The super hit 3 Idiots sticks around for an amazing sixth week, having already earned $6,294,393 in U.S. theaters. It continues to run at the Golf Glen 5, South Barrington 30, Cantera 30 and AMC Loews Pipers Alley 4 in Chicago.

Chance Pe Dance leaves theaters after two weeks, having earned a disappointing $164,188 total in the U.S.

Other Indian films in Chicago area theaters this weekend include the Telugu movies Adurs and Namo Venkatesha at the Golf Glen 5, and Goa (Tamil) and Palery Manickyam (Malayalam) at Sathyam Cinemas in Downers Grove.

Movie Review: Short Kut (2009)

shortkut2 Stars (out of 4)

Buy the DVD at Amazon
Buy the soundtrack at Amazon

The message of Short Kut: The Con is On is that there’s no short cut to success. The message seems ironic, coming from a clone of the Malayalam film Udayananu Tharam, which itself was a remake of Bowfinger, an American movie that also featured Short Kut’s tagline: “The Con is On.” But Short Kut makes its point in amusing enough fashion, even if the villain does get more screentime than the hero.

The film begins with the hero, Shekhar (Akshaye Khanna), deciding to finally write and direct his own Bollywood film, after working twelve years as an assistant director. He’s adamant that he succeed on his own merit, so he keeps his relationship with superstar actress Mansi (Amrita Rao) a secret.

While Shekhar finishes his script, his former pal, Raju (Arshad Warsi), shows up to crash in Shekhar’s apartment. Raju is convinced he’s a superstar actor just waiting to be discovered, though everyone else knows he’s a talentless leech.

Raju steals Shekhar’s script and gives it to a producer who declares it so good that it would be a hit even if a total idiot played the lead. To prove his point, the producer gives the role to Raju. The film is a hit.

The rest of the story deals with the damage Raju’s theft does to Shekhar’s ego and his relationship with Mansi. However, the lovebirds don’t get as much screentime as Raju, whom fame has turned into an insufferable megalomaniac.

It’s easy to write scenes for Raju; the audience knows he’s a buffoon, and it’s fun to see him get his comeuppance. But there are a few scenes where Raju is cruel for cruelty’s sake, and it’s uncomfortable to watch. Worse, it distracts from the genuine struggle Shekhar is going through.

Short Kut drags in its second half, but it’s a watchable movie, overall. There are some nice scenes between Shekhar and his junior-artist friend, Anwar, as well as between Shekhar and Mansi. Unfortunately, the English subtitles disappear during a pivotal speech by Mansi, but the rest of the movie’s translation is pretty good.
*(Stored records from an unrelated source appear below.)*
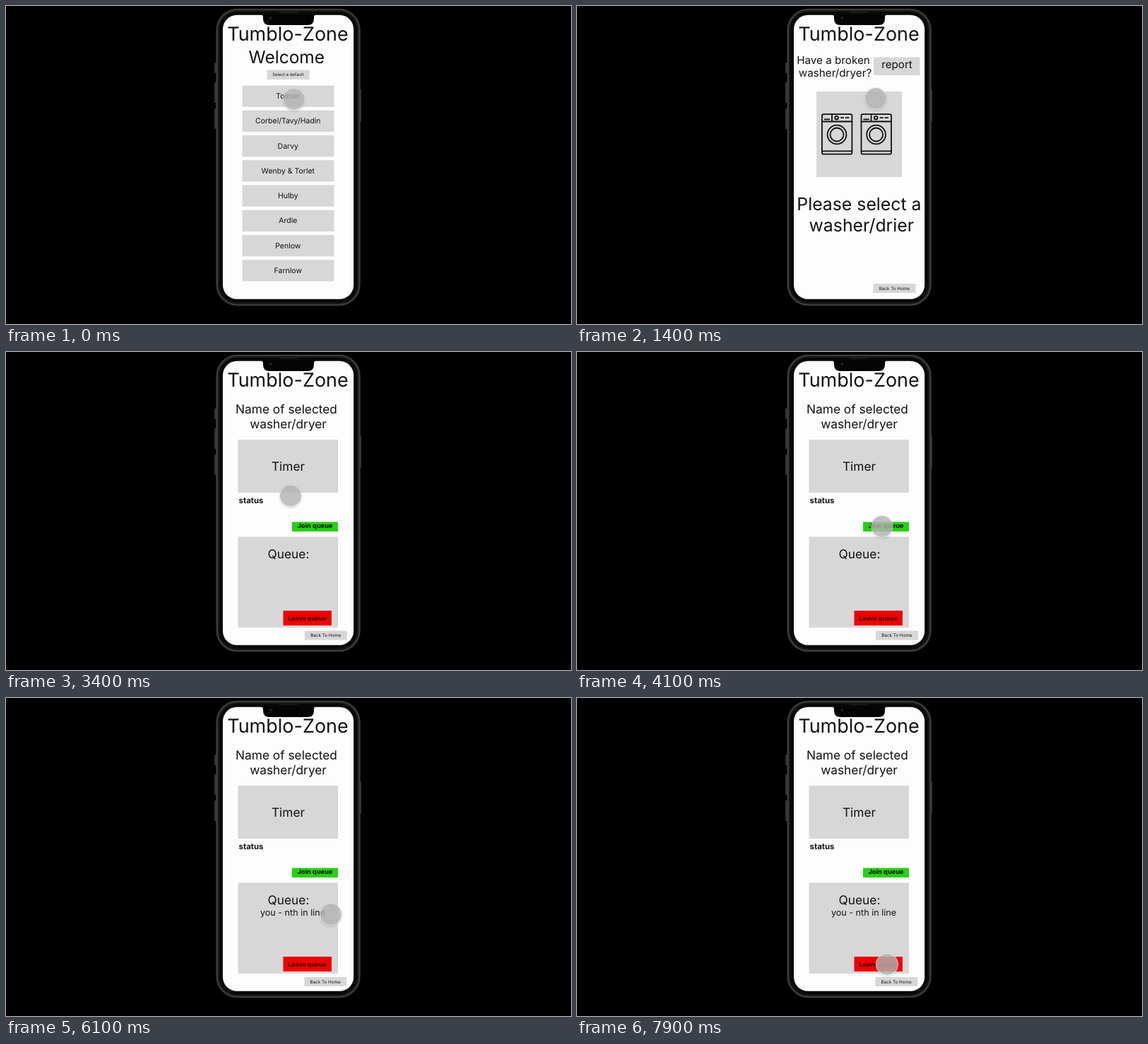
Recreate the animation shown at these times as an HTML page. Size 800x450 px, loop 8000 ms.

```html
<!DOCTYPE html>
<html lang="en">
<head>
<meta charset="utf-8">
<title>Laundry app prototype</title>
<style>
html, body { margin: 0; width: 100%; height: 100%; overflow: hidden; background: #000; }
#stage { position: relative; width: 800px; height: 450px; overflow: hidden; }
svg { position: absolute; inset: 0; font-family: Inter, sans-serif; fill: #111; }
text { text-anchor: middle; text-rendering: geometricPrecision; }
.bold { font-weight: 700; }
.box { fill: #d8d7d8; }
.icon { fill: none; stroke: #111; stroke-width: 1.8; stroke-linecap: round; }

/* screens: hard cuts */
.home, .machines, .detail, .before, .joined { visibility: hidden; animation: 8s step-end infinite; }
.home { animation-name: home; }
.machines { animation-name: machines; }
.detail { animation-name: detail; }
.before { animation-name: before; }
.joined { animation-name: joined; }
@keyframes home { 0% { visibility: visible } 17.5%, 100% { visibility: hidden } }
@keyframes machines { 0% { visibility: hidden } 17.5% { visibility: visible } 40%, 100% { visibility: hidden } }
@keyframes detail { 0% { visibility: hidden } 40%, 100% { visibility: visible } }
@keyframes before { 0% { visibility: hidden } 40% { visibility: visible } 61.25%, 100% { visibility: hidden } }
@keyframes joined { 0% { visibility: hidden } 61.25%, 100% { visibility: visible } }

/* touch point: x and y move separately, so sine easing gives the orbit */
.x, .y { position: absolute; left: 0; top: 0; animation: 8s cubic-bezier(.37, 0, .63, 1) infinite; }
.x { animation-name: x; }
.y { animation-name: y; }
.dot {
  position: absolute; left: -16px; top: -16px; width: 32px; height: 32px; box-sizing: border-box;
  border: 1.5px solid rgba(225, 225, 225, .55); border-radius: 50%;
  background: rgba(178, 178, 178, .82); background-clip: padding-box;
  box-shadow: 0 1px 3px rgba(0, 0, 0, .16);
  animation: press 8s step-end infinite;
}
@keyframes x {
  0% { transform: translateX(407.7px) }
  3.75% { transform: translateX(401px) }
  11.25%, 20% { transform: translateX(423px) }
  28.75%, 38.125% { transform: translateX(373px) }
  48.1% { transform: translateX(447px) }
  51.25%, 65.6% { transform: translateX(432px) }
  68.41% { transform: translateX(461px) }
  72.22% { transform: translateX(337px) }
  76.04% { transform: translateX(461px) }
  79.85% { transform: translateX(337px) }
  83.66%, 85.6% { transform: translateX(459px) }
  95% { transform: translateX(435px) }
  96.25%, 100% { transform: translateX(439px) }
}
@keyframes y {
  0% { transform: translateY(132px) }
  6.25% { transform: translateY(180px) }
  11.25%, 20% { transform: translateY(131px) }
  26.25% { transform: translateY(186px) }
  28.75%, 38.125% { transform: translateY(180px) }
  48.1% { transform: translateY(238px) }
  51.25% { transform: translateY(247px) }
  61.25%, 65.6% { transform: translateY(249px) }
  70.32% { transform: translateY(337px) }
  74.12% { transform: translateY(261px) }
  77.94% { transform: translateY(337px) }
  81.75% { transform: translateY(261px) }
  83.66%, 85.6% { transform: translateY(290px) }
  93.75% { transform: translateY(383px) }
  96.25%, 100% { transform: translateY(377px) }
}
@keyframes press {
  0%, 17.5%, 40%, 61.5% { background-color: rgba(178, 178, 178, .82); border-color: rgba(225, 225, 225, .55) }
  15%, 58.75%, 97.5% { background-color: rgba(178, 178, 178, .82); border-color: rgba(240, 240, 240, .85) }
  37.5% { background-color: rgba(168, 168, 168, .6); border-color: rgba(205, 205, 205, .7) }
}
</style>
</head>
<body>
<div id="stage">
<svg width="800" height="450" viewBox="0 0 800 450">
  <g fill="#343434">
    <rect x="295" y="80" width="4" height="15" rx="1"/>
    <rect x="295" y="108" width="4" height="29" rx="1"/>
    <rect x="295" y="145" width="4" height="29" rx="1"/>
    <rect x="500" y="118" width="3" height="46" rx="1"/>
  </g>
  <rect x="298.7" y="5" width="201.8" height="418" rx="29" fill="#080808" stroke="#3b3b3b" stroke-width="2.6"/>
  <rect x="301" y="7.3" width="197.2" height="413.4" rx="27" fill="none" stroke="#1c1c1c" stroke-width="1.5"/>
  <rect x="307" y="12.8" width="185.2" height="402" rx="20" fill="#fdfdfd"/>
  <path d="M361 12H439Q436 12.500 436 16V18Q436 27 427 27H373Q364 27 364 18V16Q364 12.500 361 12Z" fill="#040404"/>
  <rect x="386" y="8" width="27" height="2" rx="1" fill="#181818"/>
  <circle cx="375" cy="17" r="2.6" fill="#10131c"/>
  <circle cx="375" cy="17" r="1" fill="#1c2744"/>
  <text x="399" y="49" font-size="27">Tumblo-Zone</text>

  <g class="home" id="home">
    <text x="397.300" y="81" font-size="24.500">Welcome</text>
    <rect class="box" x="369.500" y="90.500" width="60" height="13.500"/>
    <text x="399.300" y="99.400" font-size="6">Select a default</text>
  </g>

  <g class="machines">
    <g font-size="15.200">
      <text x="363" y="82">Have a broken</text>
      <text x="365.500" y="100.300">washer/dryer?</text>
      <rect class="box" x="420" y="72.500" width="65.500" height="25.500"/>
      <text x="453" y="88">report</text>
    </g>
    <rect class="box" x="339" y="121" width="121" height="121"/>
    <g class="icon" id="washer">
      <rect x="346.900" y="153.200" width="42.500" height="56.400" rx="2.200"/>
      <path d="M347 163.500H389.400M347 205.300H389.400M361 153.200V163.500M350.500 160.300H357.500M374 158.200H377.300M380.800 158.200H384.500"/>
      <circle cx="367.600" cy="158.200" r="2.300"/>
      <circle cx="368" cy="182" r="13.400"/>
      <circle cx="368" cy="182" r="9.500"/>
    </g>
    <use href="#washer" x="55.600"/>
    <g font-size="24.800">
      <text x="399.400" y="288.700">Please select a</text>
      <text x="402.800" y="318.800">washer/drier</text>
    </g>
    <rect class="box" x="419.500" y="393" width="60" height="13"/>
    <text x="449.300" y="401.800" font-size="6.300">Back To Home</text>
  </g>

  <g class="detail">
    <rect class="box" x="328.500" y="124" width="141.500" height="75"/>
    <rect class="box" x="328.500" y="261.500" width="141.500" height="128.500"/>
    <g font-size="17.300">
      <text x="397" y="87">Name of selected</text>
      <text x="399.500" y="107.500">washer/dryer</text>
      <text x="399.500" y="168.300">Timer</text>
      <text x="400" y="292">Queue:</text>
    </g>
    <text class="bold" x="347" y="213.700" font-size="11.400">status</text>
    <rect x="405" y="240.500" width="65" height="13.500" fill="#28d014"/>
    <text class="bold" x="437.500" y="249.400" font-size="9.300">Join queue</text>
    <rect x="392.500" y="366" width="68.500" height="21" fill="#ec0303"/>
    <text class="bold" x="426.500" y="379.500" font-size="8.800" fill="#3a0505">Leave queue</text>
  </g>
  <g class="before">
    <rect class="box" x="423" y="394.500" width="60" height="13"/>
    <text x="452.800" y="403.200" font-size="6.300">Back To Home</text>
  </g>
  <g class="joined">
    <text x="406" y="307.800" font-size="12.600">you - nth in line</text>
    <rect class="box" x="422.300" y="395" width="60" height="13"/>
    <text x="452.100" y="403.600" font-size="6.300">Back To Home</text>
  </g>
</svg>
<div class="x"><div class="y"><div class="dot"></div></div></div>
</div>
<script>
const halls = ["Tolmer", "Corbel/Tavy/Hadin", "Darvy", "Wenby & Torlet", "Hulby", "Ardle", "Penlow", "Farnlow"];
const home = document.getElementById("home");

function add(tag, attrs, label = "") {
  const el = document.createElementNS("http://www.w3.org/2000/svg", tag);
  for (const key in attrs) el.setAttribute(key, attrs[key]);
  el.textContent = label;
  home.append(el);
}

halls.forEach((hall, i) => {
  const y = 112.5 + i * 35.25;
  add("rect", { class: "box", x: 334.5, y, width: 130, height: 30.3 });
  add("text", { x: 399.3, y: y + 18.7, "font-size": 10.5 }, hall);
});
</script>
</body>
</html>
```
Opening July 10: Short Kut

This is the fourth consecutive week of new Bollywood releases in the Chicago area since the strike ended. Opening in theaters on Friday, July 10, 2009 is Short Kut: The Con is On, a movie about a small-time actor (Arshad Warsi) who steals a script and becomes a Bollywood star. Hilarity (allegedly) ensues when the script’s writer (Akshaye Khanna) gets his revenge.

Short Kut will run at the Big Cinemas Golf Glen 5 in Niles and at the AMC South Barrington 30 in South Barrington. It’s runtime is listed as 2 hrs 19 min.

The AMC South Barrington 30 and the AMC Cantera 30 in Warrenville will both continue to run New York and Kambakkht Ishq. Both movies have already earned nearly $1 million in the U.S.

Kambakkht Ishq is also getting a second week at the AMC Loews Pipers Alley 4 in Chicago and at the Golf Glen 5.

Other Indian movies playing in the Chicago area this weekend include Bhramaram (Malayalam), Oy! (Telugu) and Made In China [which may be a rerelease of Chandni Chowk to China, I’m not sure] at the Big Cinemas Golf Glen 5. Sathyam Cinemas in Downers Grove is showing the Telugu film Gopi Gopika Godavari.

Here’s a trailer for this week’s new release, Short Kut: